◆ **What you will do**
Repeat the records below exactly.

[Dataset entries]
======

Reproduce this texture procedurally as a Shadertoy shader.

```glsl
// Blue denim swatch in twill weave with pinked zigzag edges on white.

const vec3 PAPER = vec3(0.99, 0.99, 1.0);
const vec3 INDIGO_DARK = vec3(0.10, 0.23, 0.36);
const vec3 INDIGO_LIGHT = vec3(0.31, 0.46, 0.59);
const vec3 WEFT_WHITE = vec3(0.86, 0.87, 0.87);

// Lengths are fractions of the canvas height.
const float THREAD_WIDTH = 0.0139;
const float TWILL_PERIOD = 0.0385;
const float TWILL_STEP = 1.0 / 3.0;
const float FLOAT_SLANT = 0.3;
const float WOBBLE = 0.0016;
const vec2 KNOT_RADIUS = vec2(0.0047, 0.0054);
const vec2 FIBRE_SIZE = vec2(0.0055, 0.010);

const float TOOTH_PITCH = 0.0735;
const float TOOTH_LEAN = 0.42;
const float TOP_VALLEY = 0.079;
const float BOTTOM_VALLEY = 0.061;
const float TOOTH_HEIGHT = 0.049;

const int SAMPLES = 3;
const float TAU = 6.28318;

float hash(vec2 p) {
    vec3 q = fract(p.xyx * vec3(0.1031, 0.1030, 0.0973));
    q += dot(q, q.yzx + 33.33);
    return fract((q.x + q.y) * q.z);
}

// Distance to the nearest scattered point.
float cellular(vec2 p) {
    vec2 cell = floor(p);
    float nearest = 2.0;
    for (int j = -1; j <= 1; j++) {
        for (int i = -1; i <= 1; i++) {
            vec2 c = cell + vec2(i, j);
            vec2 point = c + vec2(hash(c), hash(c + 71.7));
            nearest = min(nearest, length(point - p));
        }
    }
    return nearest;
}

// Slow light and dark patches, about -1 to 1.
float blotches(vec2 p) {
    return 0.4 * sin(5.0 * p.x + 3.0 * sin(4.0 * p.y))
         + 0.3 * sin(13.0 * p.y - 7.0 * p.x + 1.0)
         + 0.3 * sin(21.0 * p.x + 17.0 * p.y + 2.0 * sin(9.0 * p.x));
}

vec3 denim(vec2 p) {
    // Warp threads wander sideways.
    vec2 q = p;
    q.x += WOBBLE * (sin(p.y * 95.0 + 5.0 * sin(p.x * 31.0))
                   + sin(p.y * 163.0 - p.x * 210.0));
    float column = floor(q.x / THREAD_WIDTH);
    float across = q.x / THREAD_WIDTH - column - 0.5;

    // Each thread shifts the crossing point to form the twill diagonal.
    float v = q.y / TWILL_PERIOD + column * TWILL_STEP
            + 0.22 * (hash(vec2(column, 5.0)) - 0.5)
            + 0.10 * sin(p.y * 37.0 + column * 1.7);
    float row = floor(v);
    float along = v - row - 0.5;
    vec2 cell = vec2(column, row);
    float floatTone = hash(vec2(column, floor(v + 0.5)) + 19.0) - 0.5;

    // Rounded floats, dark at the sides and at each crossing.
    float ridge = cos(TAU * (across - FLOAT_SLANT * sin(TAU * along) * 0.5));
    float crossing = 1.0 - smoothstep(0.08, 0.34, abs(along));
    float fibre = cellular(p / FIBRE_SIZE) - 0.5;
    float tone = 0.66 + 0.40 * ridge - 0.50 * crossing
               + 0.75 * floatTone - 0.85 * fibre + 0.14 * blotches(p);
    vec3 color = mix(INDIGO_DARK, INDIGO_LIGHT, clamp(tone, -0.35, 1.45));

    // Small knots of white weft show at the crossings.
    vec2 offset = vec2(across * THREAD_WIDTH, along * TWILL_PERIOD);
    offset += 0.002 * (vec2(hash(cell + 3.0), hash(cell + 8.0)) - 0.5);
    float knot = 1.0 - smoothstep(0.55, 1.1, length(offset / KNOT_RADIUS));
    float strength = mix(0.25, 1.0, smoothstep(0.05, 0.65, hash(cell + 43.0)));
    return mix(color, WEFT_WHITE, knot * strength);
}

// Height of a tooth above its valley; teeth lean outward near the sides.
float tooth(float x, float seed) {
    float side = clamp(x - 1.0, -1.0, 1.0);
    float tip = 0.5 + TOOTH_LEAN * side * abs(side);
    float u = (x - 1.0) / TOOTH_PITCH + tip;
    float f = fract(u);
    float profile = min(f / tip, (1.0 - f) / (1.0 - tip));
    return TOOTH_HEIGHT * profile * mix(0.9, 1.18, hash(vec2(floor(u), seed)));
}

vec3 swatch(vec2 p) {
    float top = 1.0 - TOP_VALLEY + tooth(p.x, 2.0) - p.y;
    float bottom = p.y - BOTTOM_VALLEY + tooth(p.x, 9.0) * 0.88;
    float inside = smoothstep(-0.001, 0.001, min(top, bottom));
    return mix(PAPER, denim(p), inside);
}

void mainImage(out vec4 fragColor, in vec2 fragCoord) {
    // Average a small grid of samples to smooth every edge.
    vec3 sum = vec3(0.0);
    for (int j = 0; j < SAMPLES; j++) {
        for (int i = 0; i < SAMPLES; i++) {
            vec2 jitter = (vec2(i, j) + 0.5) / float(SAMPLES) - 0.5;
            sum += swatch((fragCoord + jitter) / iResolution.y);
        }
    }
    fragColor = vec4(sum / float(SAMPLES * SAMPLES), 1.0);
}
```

======

◆ **Your response**
Reproduce this texture procedurally as a Shadertoy shader.

```glsl
// Blue denim swatch in twill weave with pinked zigzag edges on white.

const vec3 PAPER = vec3(0.99, 0.99, 1.0);
const vec3 INDIGO_DARK = vec3(0.10, 0.23, 0.36);
const vec3 INDIGO_LIGHT = vec3(0.31, 0.46, 0.59);
const vec3 WEFT_WHITE = vec3(0.86, 0.87, 0.87);

// Lengths are fractions of the canvas height.
const float THREAD_WIDTH = 0.0139;
const float TWILL_PERIOD = 0.0385;
const float TWILL_STEP = 1.0 / 3.0;
const float FLOAT_SLANT = 0.3;
const float WOBBLE = 0.0016;
const vec2 KNOT_RADIUS = vec2(0.0047, 0.0054);
const vec2 FIBRE_SIZE = vec2(0.0055, 0.010);

const float TOOTH_PITCH = 0.0735;
const float TOOTH_LEAN = 0.42;
const float TOP_VALLEY = 0.079;
const float BOTTOM_VALLEY = 0.061;
const float TOOTH_HEIGHT = 0.049;

const int SAMPLES = 3;
const float TAU = 6.28318;

float hash(vec2 p) {
    vec3 q = fract(p.xyx * vec3(0.1031, 0.1030, 0.0973));
    q += dot(q, q.yzx + 33.33);
    return fract((q.x + q.y) * q.z);
}

// Distance to the nearest scattered point.
float cellular(vec2 p) {
    vec2 cell = floor(p);
    float nearest = 2.0;
    for (int j = -1; j <= 1; j++) {
        for (int i = -1; i <= 1; i++) {
            vec2 c = cell + vec2(i, j);
            vec2 point = c + vec2(hash(c), hash(c + 71.7));
            nearest = min(nearest, length(point - p));
        }
    }
    return nearest;
}

// Slow light and dark patches, about -1 to 1.
float blotches(vec2 p) {
    return 0.4 * sin(5.0 * p.x + 3.0 * sin(4.0 * p.y))
         + 0.3 * sin(13.0 * p.y - 7.0 * p.x + 1.0)
         + 0.3 * sin(21.0 * p.x + 17.0 * p.y + 2.0 * sin(9.0 * p.x));
}

vec3 denim(vec2 p) {
    // Warp threads wander sideways.
    vec2 q = p;
    q.x += WOBBLE * (sin(p.y * 95.0 + 5.0 * sin(p.x * 31.0))
                   + sin(p.y * 163.0 - p.x * 210.0));
    float column = floor(q.x / THREAD_WIDTH);
    float across = q.x / THREAD_WIDTH - column - 0.5;

    // Each thread shifts the crossing point to form the twill diagonal.
    float v = q.y / TWILL_PERIOD + column * TWILL_STEP
            + 0.22 * (hash(vec2(column, 5.0)) - 0.5)
            + 0.10 * sin(p.y * 37.0 + column * 1.7);
    float row = floor(v);
    float along = v - row - 0.5;
    vec2 cell = vec2(column, row);
    float floatTone = hash(vec2(column, floor(v + 0.5)) + 19.0) - 0.5;

    // Rounded floats, dark at the sides and at each crossing.
    float ridge = cos(TAU * (across - FLOAT_SLANT * sin(TAU * along) * 0.5));
    float crossing = 1.0 - smoothstep(0.08, 0.34, abs(along));
    float fibre = cellular(p / FIBRE_SIZE) - 0.5;
    float tone = 0.66 + 0.40 * ridge - 0.50 * crossing
               + 0.75 * floatTone - 0.85 * fibre + 0.14 * blotches(p);
    vec3 color = mix(INDIGO_DARK, INDIGO_LIGHT, clamp(tone, -0.35, 1.45));

    // Small knots of white weft show at the crossings.
    vec2 offset = vec2(across * THREAD_WIDTH, along * TWILL_PERIOD);
    offset += 0.002 * (vec2(hash(cell + 3.0), hash(cell + 8.0)) - 0.5);
    float knot = 1.0 - smoothstep(0.55, 1.1, length(offset / KNOT_RADIUS));
    float strength = mix(0.25, 1.0, smoothstep(0.05, 0.65, hash(cell + 43.0)));
    return mix(color, WEFT_WHITE, knot * strength);
}

// Height of a tooth above its valley; teeth lean outward near the sides.
float tooth(float x, float seed) {
    float side = clamp(x - 1.0, -1.0, 1.0);
    float tip = 0.5 + TOOTH_LEAN * side * abs(side);
    float u = (x - 1.0) / TOOTH_PITCH + tip;
    float f = fract(u);
    float profile = min(f / tip, (1.0 - f) / (1.0 - tip));
    return TOOTH_HEIGHT * profile * mix(0.9, 1.18, hash(vec2(floor(u), seed)));
}

vec3 swatch(vec2 p) {
    float top = 1.0 - TOP_VALLEY + tooth(p.x, 2.0) - p.y;
    float bottom = p.y - BOTTOM_VALLEY + tooth(p.x, 9.0) * 0.88;
    float inside = smoothstep(-0.001, 0.001, min(top, bottom));
    return mix(PAPER, denim(p), inside);
}

void mainImage(out vec4 fragColor, in vec2 fragCoord) {
    // Average a small grid of samples to smooth every edge.
    vec3 sum = vec3(0.0);
    for (int j = 0; j < SAMPLES; j++) {
        for (int i = 0; i < SAMPLES; i++) {
            vec2 jitter = (vec2(i, j) + 0.5) / float(SAMPLES) - 0.5;
            sum += swatch((fragCoord + jitter) / iResolution.y);
        }
    }
    fragColor = vec4(sum / float(SAMPLES * SAMPLES), 1.0);
}
```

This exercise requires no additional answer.